Stored items from a collection ▸
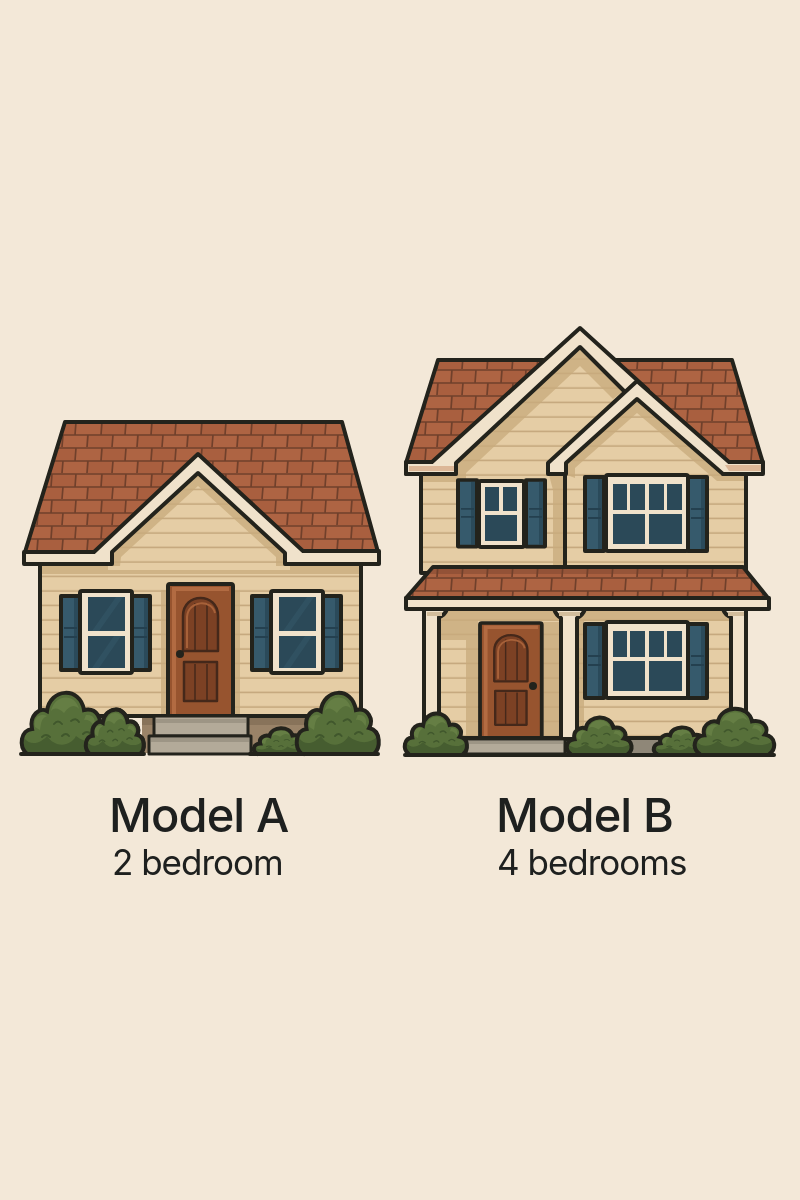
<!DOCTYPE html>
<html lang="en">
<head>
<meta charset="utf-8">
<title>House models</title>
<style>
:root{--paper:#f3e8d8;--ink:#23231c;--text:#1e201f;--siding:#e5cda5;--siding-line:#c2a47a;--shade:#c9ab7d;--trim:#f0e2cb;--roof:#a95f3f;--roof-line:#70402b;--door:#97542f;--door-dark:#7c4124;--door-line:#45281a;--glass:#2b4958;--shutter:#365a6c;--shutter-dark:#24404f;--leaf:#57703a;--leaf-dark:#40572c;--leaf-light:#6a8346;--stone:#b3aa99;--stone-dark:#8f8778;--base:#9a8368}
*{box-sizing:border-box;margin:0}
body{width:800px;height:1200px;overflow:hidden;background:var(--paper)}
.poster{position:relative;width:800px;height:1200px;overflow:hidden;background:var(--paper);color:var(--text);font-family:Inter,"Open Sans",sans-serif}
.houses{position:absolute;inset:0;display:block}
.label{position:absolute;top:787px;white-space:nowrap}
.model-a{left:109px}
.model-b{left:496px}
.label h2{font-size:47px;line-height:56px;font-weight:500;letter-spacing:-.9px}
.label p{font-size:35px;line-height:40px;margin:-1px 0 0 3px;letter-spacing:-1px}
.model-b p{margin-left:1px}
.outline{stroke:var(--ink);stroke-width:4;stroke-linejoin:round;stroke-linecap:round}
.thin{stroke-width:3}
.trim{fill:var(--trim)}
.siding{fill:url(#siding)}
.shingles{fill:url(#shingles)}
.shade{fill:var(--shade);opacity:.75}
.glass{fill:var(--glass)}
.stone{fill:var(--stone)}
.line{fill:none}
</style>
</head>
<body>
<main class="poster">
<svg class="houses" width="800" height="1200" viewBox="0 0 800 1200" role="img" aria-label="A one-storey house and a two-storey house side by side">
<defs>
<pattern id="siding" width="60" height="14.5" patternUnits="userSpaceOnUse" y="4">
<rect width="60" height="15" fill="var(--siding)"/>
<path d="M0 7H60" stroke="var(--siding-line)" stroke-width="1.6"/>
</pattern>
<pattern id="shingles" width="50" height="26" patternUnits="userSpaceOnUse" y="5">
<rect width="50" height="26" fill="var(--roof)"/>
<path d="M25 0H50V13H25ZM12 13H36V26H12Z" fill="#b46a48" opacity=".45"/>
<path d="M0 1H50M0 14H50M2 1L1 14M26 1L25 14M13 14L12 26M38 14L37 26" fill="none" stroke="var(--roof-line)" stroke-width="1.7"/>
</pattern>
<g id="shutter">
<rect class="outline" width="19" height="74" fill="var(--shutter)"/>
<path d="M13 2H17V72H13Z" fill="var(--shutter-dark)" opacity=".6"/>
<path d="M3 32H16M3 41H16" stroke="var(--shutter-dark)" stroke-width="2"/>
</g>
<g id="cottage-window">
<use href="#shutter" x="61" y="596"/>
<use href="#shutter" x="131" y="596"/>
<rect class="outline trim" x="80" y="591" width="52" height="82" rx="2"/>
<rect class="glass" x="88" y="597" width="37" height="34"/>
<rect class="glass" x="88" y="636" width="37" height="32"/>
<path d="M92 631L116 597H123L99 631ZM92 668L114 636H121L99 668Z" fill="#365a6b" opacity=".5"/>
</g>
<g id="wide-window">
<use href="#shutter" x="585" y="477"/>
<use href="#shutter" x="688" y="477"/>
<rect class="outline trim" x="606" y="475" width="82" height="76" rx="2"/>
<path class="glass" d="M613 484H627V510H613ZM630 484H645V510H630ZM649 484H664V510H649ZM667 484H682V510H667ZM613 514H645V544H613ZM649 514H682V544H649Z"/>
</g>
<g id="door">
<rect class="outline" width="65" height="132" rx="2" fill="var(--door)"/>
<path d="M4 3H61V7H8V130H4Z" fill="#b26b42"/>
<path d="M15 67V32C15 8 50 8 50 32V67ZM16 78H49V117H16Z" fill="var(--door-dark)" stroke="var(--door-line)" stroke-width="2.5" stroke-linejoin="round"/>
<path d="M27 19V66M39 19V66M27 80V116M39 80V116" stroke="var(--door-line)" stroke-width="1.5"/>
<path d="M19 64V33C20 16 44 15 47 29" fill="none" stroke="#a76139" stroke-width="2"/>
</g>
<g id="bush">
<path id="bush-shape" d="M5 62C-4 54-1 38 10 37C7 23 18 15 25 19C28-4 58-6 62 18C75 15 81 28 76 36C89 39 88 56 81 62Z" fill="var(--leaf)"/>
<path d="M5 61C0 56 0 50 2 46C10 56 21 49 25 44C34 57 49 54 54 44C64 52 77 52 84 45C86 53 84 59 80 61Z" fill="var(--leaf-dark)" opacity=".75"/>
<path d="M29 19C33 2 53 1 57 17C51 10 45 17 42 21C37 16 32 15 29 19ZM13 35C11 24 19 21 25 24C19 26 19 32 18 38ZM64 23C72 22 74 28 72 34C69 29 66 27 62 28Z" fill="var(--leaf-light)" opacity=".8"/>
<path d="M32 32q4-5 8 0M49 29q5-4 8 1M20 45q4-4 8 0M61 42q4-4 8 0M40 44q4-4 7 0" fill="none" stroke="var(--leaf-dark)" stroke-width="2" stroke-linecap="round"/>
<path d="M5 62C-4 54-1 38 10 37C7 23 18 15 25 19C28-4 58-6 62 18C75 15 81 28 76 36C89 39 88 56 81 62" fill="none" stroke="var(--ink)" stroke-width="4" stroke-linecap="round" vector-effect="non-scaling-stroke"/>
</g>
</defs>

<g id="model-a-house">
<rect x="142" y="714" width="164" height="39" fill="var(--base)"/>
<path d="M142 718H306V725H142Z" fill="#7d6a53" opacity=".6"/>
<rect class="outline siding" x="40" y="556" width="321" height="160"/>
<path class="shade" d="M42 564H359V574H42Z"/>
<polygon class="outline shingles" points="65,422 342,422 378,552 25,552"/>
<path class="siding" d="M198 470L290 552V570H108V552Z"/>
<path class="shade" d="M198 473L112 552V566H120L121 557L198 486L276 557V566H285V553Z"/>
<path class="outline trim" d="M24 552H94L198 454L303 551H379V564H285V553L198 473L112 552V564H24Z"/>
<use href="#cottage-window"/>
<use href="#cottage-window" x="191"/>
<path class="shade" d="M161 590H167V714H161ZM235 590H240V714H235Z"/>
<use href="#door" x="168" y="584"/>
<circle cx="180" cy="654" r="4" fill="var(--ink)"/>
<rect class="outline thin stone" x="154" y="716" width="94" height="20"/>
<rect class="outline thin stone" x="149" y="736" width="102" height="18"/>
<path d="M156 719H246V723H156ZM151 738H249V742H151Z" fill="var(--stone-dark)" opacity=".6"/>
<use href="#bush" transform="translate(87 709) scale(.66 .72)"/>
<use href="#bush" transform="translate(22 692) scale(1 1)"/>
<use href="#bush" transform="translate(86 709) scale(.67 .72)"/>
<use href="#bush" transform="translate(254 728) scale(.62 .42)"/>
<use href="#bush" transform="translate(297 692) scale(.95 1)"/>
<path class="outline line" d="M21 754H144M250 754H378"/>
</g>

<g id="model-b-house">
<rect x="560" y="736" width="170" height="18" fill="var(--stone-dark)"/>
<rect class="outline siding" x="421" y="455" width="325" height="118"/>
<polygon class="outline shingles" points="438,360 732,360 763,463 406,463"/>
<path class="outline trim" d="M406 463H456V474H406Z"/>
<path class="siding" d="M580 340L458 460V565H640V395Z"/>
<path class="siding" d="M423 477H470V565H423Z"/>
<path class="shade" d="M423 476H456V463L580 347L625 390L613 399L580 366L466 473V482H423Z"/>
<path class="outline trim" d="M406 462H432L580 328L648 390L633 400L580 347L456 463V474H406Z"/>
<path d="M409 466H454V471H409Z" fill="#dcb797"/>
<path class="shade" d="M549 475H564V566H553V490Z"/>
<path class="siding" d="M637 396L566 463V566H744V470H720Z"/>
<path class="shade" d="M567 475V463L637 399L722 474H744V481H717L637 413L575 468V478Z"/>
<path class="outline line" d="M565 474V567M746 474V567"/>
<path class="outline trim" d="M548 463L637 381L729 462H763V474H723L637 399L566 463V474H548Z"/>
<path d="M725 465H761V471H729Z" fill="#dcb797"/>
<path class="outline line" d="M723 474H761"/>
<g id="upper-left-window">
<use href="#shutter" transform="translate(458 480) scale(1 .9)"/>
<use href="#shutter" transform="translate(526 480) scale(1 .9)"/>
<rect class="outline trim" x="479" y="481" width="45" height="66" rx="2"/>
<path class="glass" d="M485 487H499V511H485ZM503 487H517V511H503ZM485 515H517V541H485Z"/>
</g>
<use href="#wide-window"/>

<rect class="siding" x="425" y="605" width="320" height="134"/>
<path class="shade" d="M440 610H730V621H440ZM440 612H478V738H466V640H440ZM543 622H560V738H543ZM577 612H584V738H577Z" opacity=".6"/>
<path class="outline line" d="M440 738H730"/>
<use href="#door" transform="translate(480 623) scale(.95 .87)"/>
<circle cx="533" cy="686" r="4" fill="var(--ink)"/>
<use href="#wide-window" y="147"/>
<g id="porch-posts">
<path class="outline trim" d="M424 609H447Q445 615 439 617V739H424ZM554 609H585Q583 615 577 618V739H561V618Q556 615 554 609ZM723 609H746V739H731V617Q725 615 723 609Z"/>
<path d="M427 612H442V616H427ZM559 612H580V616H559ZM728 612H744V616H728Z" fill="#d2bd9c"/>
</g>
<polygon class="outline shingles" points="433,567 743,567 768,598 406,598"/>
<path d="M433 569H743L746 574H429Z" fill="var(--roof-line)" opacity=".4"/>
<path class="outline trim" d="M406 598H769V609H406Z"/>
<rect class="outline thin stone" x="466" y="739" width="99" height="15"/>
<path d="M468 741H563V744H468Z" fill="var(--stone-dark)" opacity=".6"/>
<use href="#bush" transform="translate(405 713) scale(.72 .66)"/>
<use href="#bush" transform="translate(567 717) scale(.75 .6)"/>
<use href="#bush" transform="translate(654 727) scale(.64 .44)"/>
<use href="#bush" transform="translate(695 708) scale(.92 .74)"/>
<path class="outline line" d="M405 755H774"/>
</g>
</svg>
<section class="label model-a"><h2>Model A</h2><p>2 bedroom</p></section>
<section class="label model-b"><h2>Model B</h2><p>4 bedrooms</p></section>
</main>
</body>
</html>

--

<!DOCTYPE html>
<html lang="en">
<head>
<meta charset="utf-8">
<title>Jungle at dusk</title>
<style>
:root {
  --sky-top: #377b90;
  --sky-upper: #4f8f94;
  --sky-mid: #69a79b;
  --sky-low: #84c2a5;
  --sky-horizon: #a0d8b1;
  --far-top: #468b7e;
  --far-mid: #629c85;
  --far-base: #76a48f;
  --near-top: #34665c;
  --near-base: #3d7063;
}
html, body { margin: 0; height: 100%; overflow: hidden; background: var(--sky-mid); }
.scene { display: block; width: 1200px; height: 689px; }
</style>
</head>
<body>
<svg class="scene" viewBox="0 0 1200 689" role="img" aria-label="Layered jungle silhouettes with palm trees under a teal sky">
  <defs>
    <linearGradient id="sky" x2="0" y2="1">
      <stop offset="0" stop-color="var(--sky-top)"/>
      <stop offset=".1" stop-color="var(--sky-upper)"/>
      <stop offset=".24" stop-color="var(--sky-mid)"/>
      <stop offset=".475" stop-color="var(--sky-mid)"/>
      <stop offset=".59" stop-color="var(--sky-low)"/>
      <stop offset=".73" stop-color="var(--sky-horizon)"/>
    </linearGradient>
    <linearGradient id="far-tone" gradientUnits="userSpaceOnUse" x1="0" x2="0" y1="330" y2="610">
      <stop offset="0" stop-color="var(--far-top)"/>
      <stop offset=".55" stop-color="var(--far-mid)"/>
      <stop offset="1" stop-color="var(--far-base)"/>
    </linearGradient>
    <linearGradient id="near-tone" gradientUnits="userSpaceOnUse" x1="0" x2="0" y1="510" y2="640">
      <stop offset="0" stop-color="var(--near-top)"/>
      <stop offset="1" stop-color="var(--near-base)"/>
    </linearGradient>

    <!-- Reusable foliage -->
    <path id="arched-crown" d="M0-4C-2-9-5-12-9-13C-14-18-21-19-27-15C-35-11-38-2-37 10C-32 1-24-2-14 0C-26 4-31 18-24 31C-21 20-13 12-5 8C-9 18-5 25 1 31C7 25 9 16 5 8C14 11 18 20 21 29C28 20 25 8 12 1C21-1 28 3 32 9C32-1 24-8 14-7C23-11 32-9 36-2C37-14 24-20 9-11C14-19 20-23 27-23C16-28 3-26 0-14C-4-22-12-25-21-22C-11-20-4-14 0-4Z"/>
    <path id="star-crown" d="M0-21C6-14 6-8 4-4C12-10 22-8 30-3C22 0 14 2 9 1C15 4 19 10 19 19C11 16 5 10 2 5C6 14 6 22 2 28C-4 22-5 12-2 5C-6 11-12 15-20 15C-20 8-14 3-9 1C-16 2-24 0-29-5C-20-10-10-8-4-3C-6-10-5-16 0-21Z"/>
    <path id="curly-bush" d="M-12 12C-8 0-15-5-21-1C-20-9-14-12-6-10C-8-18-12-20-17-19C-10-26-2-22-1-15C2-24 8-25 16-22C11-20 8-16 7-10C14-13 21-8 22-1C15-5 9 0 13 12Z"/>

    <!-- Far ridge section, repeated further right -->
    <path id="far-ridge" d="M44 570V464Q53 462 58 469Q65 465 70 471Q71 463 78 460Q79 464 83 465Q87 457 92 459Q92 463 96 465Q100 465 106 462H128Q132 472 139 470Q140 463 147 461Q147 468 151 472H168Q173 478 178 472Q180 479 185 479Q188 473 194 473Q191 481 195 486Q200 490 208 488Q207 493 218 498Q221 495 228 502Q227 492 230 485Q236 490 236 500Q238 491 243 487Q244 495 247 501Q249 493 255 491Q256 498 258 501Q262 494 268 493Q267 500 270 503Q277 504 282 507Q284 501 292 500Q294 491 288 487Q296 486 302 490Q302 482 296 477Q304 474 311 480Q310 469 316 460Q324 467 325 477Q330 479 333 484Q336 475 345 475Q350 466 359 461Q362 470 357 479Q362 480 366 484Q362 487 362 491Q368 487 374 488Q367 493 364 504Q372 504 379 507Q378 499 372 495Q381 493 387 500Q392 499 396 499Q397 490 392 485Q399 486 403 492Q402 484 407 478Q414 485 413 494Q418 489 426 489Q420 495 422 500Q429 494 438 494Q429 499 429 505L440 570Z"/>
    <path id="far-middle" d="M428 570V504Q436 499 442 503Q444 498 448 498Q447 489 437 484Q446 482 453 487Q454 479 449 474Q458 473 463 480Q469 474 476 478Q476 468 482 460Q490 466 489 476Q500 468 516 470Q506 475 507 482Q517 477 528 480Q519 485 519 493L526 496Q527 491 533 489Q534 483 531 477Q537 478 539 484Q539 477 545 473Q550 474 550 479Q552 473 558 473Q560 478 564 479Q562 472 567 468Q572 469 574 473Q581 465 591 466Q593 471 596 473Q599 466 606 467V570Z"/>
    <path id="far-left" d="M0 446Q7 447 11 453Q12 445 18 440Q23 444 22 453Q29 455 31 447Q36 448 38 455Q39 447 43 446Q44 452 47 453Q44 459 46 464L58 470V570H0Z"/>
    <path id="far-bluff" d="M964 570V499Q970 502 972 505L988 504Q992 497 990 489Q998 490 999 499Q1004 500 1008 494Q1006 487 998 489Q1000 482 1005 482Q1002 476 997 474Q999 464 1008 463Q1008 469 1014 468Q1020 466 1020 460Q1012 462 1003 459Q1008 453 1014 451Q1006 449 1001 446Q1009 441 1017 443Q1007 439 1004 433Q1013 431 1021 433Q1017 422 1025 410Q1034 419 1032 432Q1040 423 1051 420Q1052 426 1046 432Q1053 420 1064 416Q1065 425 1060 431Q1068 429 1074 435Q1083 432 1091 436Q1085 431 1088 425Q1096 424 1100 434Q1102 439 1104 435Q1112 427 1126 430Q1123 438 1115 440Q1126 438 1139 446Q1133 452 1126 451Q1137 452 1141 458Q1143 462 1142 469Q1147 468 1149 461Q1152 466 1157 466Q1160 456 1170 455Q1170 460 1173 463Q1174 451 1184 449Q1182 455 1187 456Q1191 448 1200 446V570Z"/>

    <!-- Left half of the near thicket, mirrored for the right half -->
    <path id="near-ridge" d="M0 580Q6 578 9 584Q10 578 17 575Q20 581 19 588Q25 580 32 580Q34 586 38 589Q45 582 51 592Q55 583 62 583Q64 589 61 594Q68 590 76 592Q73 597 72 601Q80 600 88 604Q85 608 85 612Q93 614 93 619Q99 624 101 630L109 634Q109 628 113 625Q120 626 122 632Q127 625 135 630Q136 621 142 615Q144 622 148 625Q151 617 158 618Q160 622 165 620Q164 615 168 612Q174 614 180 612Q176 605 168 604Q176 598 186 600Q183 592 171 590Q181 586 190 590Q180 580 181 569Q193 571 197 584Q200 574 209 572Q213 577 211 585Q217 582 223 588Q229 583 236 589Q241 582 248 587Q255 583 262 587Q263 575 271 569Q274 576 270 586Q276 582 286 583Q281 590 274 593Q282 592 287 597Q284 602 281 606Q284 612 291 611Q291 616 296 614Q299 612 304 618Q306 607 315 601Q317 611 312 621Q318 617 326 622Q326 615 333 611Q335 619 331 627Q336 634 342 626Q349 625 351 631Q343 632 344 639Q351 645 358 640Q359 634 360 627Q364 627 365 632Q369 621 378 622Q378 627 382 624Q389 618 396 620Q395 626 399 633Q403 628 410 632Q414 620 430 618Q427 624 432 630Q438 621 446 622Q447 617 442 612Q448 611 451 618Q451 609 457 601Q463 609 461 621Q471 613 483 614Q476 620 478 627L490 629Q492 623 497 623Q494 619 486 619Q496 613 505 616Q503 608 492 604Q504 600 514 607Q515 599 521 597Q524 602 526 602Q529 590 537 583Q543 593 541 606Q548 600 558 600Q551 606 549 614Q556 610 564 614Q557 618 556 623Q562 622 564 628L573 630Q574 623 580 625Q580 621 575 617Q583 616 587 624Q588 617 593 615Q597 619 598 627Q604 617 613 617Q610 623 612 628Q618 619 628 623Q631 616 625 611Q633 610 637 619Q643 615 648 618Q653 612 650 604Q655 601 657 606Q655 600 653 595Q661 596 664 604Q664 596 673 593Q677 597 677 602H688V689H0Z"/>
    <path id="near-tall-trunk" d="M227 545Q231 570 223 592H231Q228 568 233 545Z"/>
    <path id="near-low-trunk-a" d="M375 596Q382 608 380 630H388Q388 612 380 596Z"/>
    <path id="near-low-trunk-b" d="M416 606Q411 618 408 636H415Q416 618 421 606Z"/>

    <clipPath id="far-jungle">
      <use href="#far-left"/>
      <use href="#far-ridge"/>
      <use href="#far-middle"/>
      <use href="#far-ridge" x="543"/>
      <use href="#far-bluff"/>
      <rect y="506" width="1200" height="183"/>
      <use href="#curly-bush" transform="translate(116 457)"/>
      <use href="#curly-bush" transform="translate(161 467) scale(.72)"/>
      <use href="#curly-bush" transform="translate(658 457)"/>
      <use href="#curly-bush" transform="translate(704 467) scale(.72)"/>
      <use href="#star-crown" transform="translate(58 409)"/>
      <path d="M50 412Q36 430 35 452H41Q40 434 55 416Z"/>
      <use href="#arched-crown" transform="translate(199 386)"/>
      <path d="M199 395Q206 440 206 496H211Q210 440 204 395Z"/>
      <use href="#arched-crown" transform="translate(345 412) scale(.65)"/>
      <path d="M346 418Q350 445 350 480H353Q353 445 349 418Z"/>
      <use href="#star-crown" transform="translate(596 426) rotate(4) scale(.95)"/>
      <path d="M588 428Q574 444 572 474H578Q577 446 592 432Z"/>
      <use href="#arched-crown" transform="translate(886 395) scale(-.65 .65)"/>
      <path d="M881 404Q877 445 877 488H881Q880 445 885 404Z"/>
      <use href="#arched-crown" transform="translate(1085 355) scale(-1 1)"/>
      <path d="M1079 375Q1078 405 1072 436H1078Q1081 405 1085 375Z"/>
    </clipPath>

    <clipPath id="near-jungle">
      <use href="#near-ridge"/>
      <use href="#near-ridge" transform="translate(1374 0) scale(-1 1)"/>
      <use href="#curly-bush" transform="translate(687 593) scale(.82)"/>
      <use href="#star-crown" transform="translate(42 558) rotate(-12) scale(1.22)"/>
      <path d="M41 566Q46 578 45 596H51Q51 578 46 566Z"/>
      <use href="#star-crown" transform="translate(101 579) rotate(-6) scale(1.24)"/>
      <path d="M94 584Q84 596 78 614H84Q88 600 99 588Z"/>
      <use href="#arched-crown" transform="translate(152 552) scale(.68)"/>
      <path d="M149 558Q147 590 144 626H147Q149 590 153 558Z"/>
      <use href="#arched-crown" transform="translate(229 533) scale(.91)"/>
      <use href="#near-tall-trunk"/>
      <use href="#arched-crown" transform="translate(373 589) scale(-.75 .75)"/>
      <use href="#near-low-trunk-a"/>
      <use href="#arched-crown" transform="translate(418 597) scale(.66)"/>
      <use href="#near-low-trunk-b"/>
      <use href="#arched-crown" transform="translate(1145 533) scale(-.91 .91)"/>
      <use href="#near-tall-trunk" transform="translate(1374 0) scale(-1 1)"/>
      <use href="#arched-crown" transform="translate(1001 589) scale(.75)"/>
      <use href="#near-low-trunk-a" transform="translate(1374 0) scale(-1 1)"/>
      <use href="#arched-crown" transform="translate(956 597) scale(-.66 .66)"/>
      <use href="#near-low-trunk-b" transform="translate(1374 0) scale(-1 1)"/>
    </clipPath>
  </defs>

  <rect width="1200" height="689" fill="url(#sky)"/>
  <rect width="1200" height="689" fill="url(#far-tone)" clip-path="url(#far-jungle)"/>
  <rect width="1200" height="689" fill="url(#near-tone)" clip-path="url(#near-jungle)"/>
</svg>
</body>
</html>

EXERCISE INSTRUCTIONS ▸
Reproduce every line of the records containing the string "shingles".

EXPECTED OUTPUT ▸
.shingles{fill:url(#shingles)}
<pattern id="shingles" width="50" height="26" patternUnits="userSpaceOnUse" y="5">
<polygon class="outline shingles" points="65,422 342,422 378,552 25,552"/>
<polygon class="outline shingles" points="438,360 732,360 763,463 406,463"/>
<polygon class="outline shingles" points="433,567 743,567 768,598 406,598"/>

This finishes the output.